As for cliques/making friends, the transaction costs of finding and getting to know interesting people and then cultivating meaningful relationships with them are huge. It’s so much easier to hang out with people who live near you, and, obviously, with people with whom you share interests instead of never getting past the blah, blah, blah small talk.
So, it’s not necessarily about sizing people up and then affirmatively rejecting people who don’t fit your profile (which is what the people who feel left out might think), but it’s probably more about just kind of falling into relationships with people because it’s convenient.
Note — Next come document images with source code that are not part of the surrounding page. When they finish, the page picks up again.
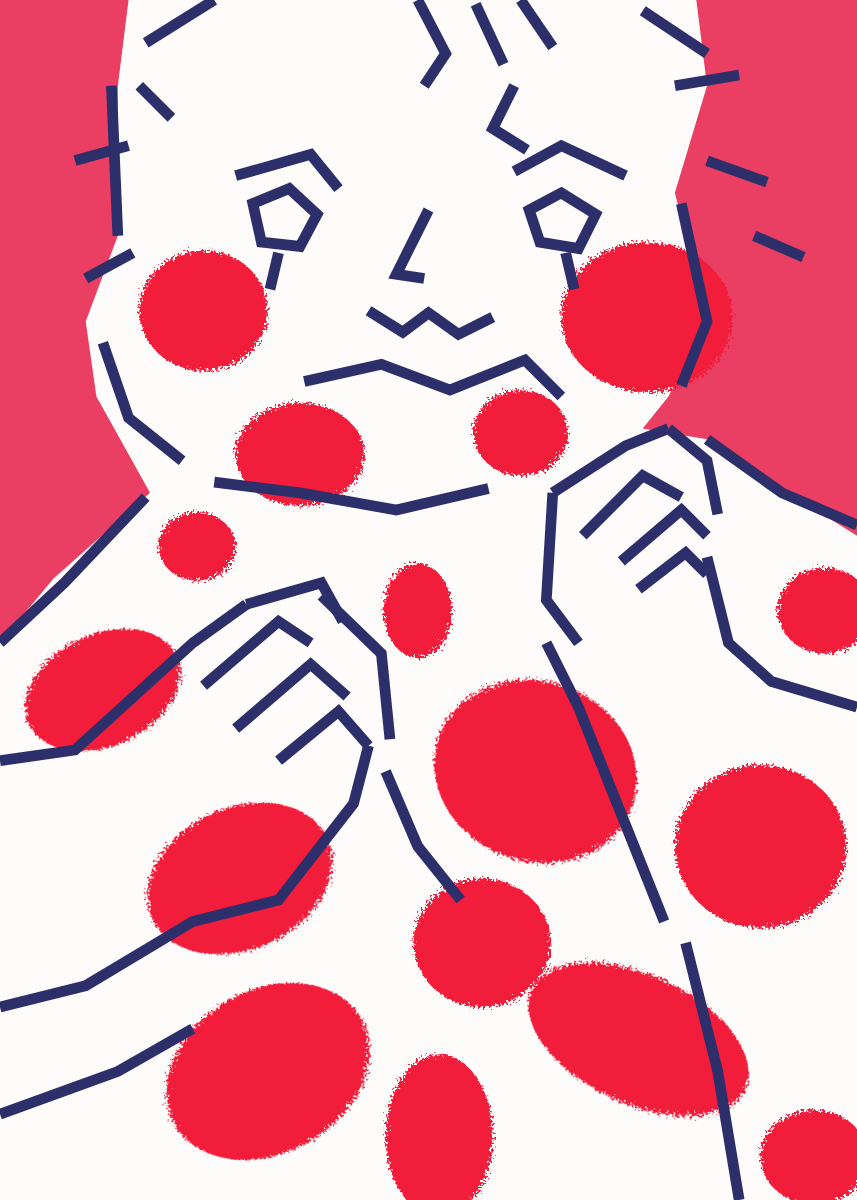
<!DOCTYPE html>
<html lang="en">
<head>
<meta charset="utf-8">
<title>Blushing Child</title>
<style>
  :root {
    --backdrop-pink: #ea3f62;
    --paper-white: #fdfcfb;
    --blush-red: #f21c3a;
    --ink-navy: #2d2f6b;
  }
  html, body {
    margin: 0;
    padding: 0;
    width: 857px;
    height: 1200px;
    overflow: hidden;
    background: var(--paper-white);
  }
  .artwork {
    display: block;
    width: 857px;
    height: 1200px;
  }
  .backdrop { fill: var(--backdrop-pink); }
  .figure-fill { fill: var(--paper-white); }
  .blush { fill: var(--blush-red); filter: url(#grainy-edge); }
  .ink {
    fill: none;
    stroke: var(--ink-navy);
    stroke-width: 5;
    stroke-linecap: butt;
    stroke-linejoin: miter;
  }
</style>
</head>
<body>
<svg class="artwork" viewBox="0 0 400 560" preserveAspectRatio="none" role="img" aria-label="Blushing child illustration">
  <defs>
    <filter id="grainy-edge" x="-20%" y="-20%" width="140%" height="140%">
      <feTurbulence type="fractalNoise" baseFrequency="0.9" numOctaves="2" result="noise"/>
      <feDisplacementMap in="SourceGraphic" in2="noise" scale="6"/>
    </filter>
  </defs>

  <rect class="backdrop" x="0" y="0" width="400" height="560"/>

  <path class="figure-fill" d="M60,0 L325,0 L330,40 L315,90 L330,150 L312,185 L300,200 L330,205 L360,225 L400,250 L400,560 L0,560 L0,300 L25,270 L70,230 L45,185 L40,150 L55,110 L55,40 Z"/>

  <g class="blushes">
    <ellipse class="blush" cx="95" cy="145" rx="30" ry="28"/>
    <ellipse class="blush" cx="302" cy="148" rx="40" ry="35"/>
    <ellipse class="blush" cx="140" cy="212" rx="30" ry="24"/>
    <ellipse class="blush" cx="243" cy="202" rx="22" ry="20"/>
    <ellipse class="blush" cx="92" cy="255" rx="18" ry="16"/>
    <ellipse class="blush" cx="195" cy="285" rx="16" ry="22"/>
    <ellipse class="blush" cx="48" cy="322" rx="38" ry="26" transform="rotate(-25 48 322)"/>
    <ellipse class="blush" cx="385" cy="285" rx="22" ry="20"/>
    <ellipse class="blush" cx="250" cy="360" rx="48" ry="42" transform="rotate(20 250 360)"/>
    <ellipse class="blush" cx="355" cy="395" rx="40" ry="38"/>
    <ellipse class="blush" cx="112" cy="410" rx="45" ry="33" transform="rotate(-25 112 410)"/>
    <ellipse class="blush" cx="125" cy="500" rx="50" ry="38" transform="rotate(-30 125 500)"/>
    <ellipse class="blush" cx="225" cy="440" rx="32" ry="30"/>
    <ellipse class="blush" cx="298" cy="485" rx="55" ry="30" transform="rotate(25 298 485)"/>
    <ellipse class="blush" cx="205" cy="530" rx="25" ry="38"/>
    <ellipse class="blush" cx="380" cy="540" rx="25" ry="22"/>
  </g>

  <g class="hair-strands ink">
    <path d="M195,0 L208,25 L198,40"/>
    <path d="M222,2 L235,30"/>
    <path d="M243,0 L258,22"/>
    <path d="M240,40 L230,60 L246,70"/>
    <path d="M68,20 L100,0"/>
    <path d="M65,40 L80,55"/>
    <path d="M35,75 L60,68"/>
    <path d="M40,130 L62,118"/>
    <path d="M300,5 L330,25"/>
    <path d="M315,40 L345,35"/>
    <path d="M330,75 L358,85"/>
    <path d="M352,110 L375,120"/>
  </g>

  <g class="face ink">
    <path d="M110,82 L145,72 L158,88"/>
    <path d="M240,80 L262,68 L292,82"/>
    <path d="M118,95 L135,88 L148,100 L140,115 L122,113 Z"/>
    <path d="M130,118 L126,135"/>
    <path d="M247,98 L262,90 L278,100 L270,116 L252,113 Z"/>
    <path d="M264,118 L268,135"/>
    <path d="M200,98 L185,128 L198,130"/>
    <path d="M172,145 L188,155 L200,146 L214,156 L230,148"/>
    <path d="M142,178 L178,170 L210,182 L245,168 L262,185"/>
  </g>

  <g class="head-outline ink">
    <path d="M52,40 L55,110"/>
    <path d="M48,160 L60,195 L85,215"/>
    <path d="M100,225 L140,230 L185,238 L228,228"/>
    <path d="M318,95 L330,150 L318,180"/>
  </g>

  <g class="left-hand ink">
    <path d="M0,355 L35,350 L90,300 L115,282"/>
    <path d="M115,282 L150,272 L160,290"/>
    <path d="M95,320 L130,290 L145,300"/>
    <path d="M110,340 L145,310 L162,325"/>
    <path d="M130,355 L158,332 L172,348"/>
    <path d="M172,348 L165,375 L130,420 L90,430 L40,460 L0,470"/>
    <path d="M150,278 L178,305 L182,345"/>
  </g>

  <g class="right-hand ink">
    <path d="M258,230 L292,208 L312,200"/>
    <path d="M312,200 L330,215 L335,240"/>
    <path d="M272,250 L300,222 L318,232"/>
    <path d="M290,262 L318,238 L330,250"/>
    <path d="M298,275 L320,258 L330,268"/>
    <path d="M258,230 L255,280 L270,300"/>
    <path d="M330,205 L365,230 L400,245"/>
    <path d="M330,260 L340,300 L360,318 L400,330"/>
  </g>

  <g class="body-lines ink">
    <path d="M0,300 L30,272 L68,232"/>
    <path d="M255,300 L270,330 L290,380 L310,430"/>
    <path d="M180,360 L195,395 L215,420"/>
    <path d="M320,440 L335,500 L345,560"/>
    <path d="M0,520 L55,500 L90,480"/>
  </g>
</svg>
</body>
</html>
Do we have an obligation to be best friends with everyone at Church? Nah. But I guess we do have an obligation to serve others and be nice to them. That said, I’ve found that some people at Church have more labor intensive definitions of what being “nice” to them is (i.e., inviting them over for dinner every Sunday, driving them to church, talking to you on the phone everday, cleaning their house, etc.).]]>
So Rusty, do your Brooklyn friends bring their own beverages?]]>
Did Christ have friends? Anytime you have a friend, it must – almost by virtue of the definition of friend – come at the expense of time and attention towards others. I imagine Christ probably got accusations of cliquishness. Perhaps because of his friendship with his disciples, or the family of Mary, Martha and Lazarus.]]>
I say if you don’t belong to a clique, start your own.]]>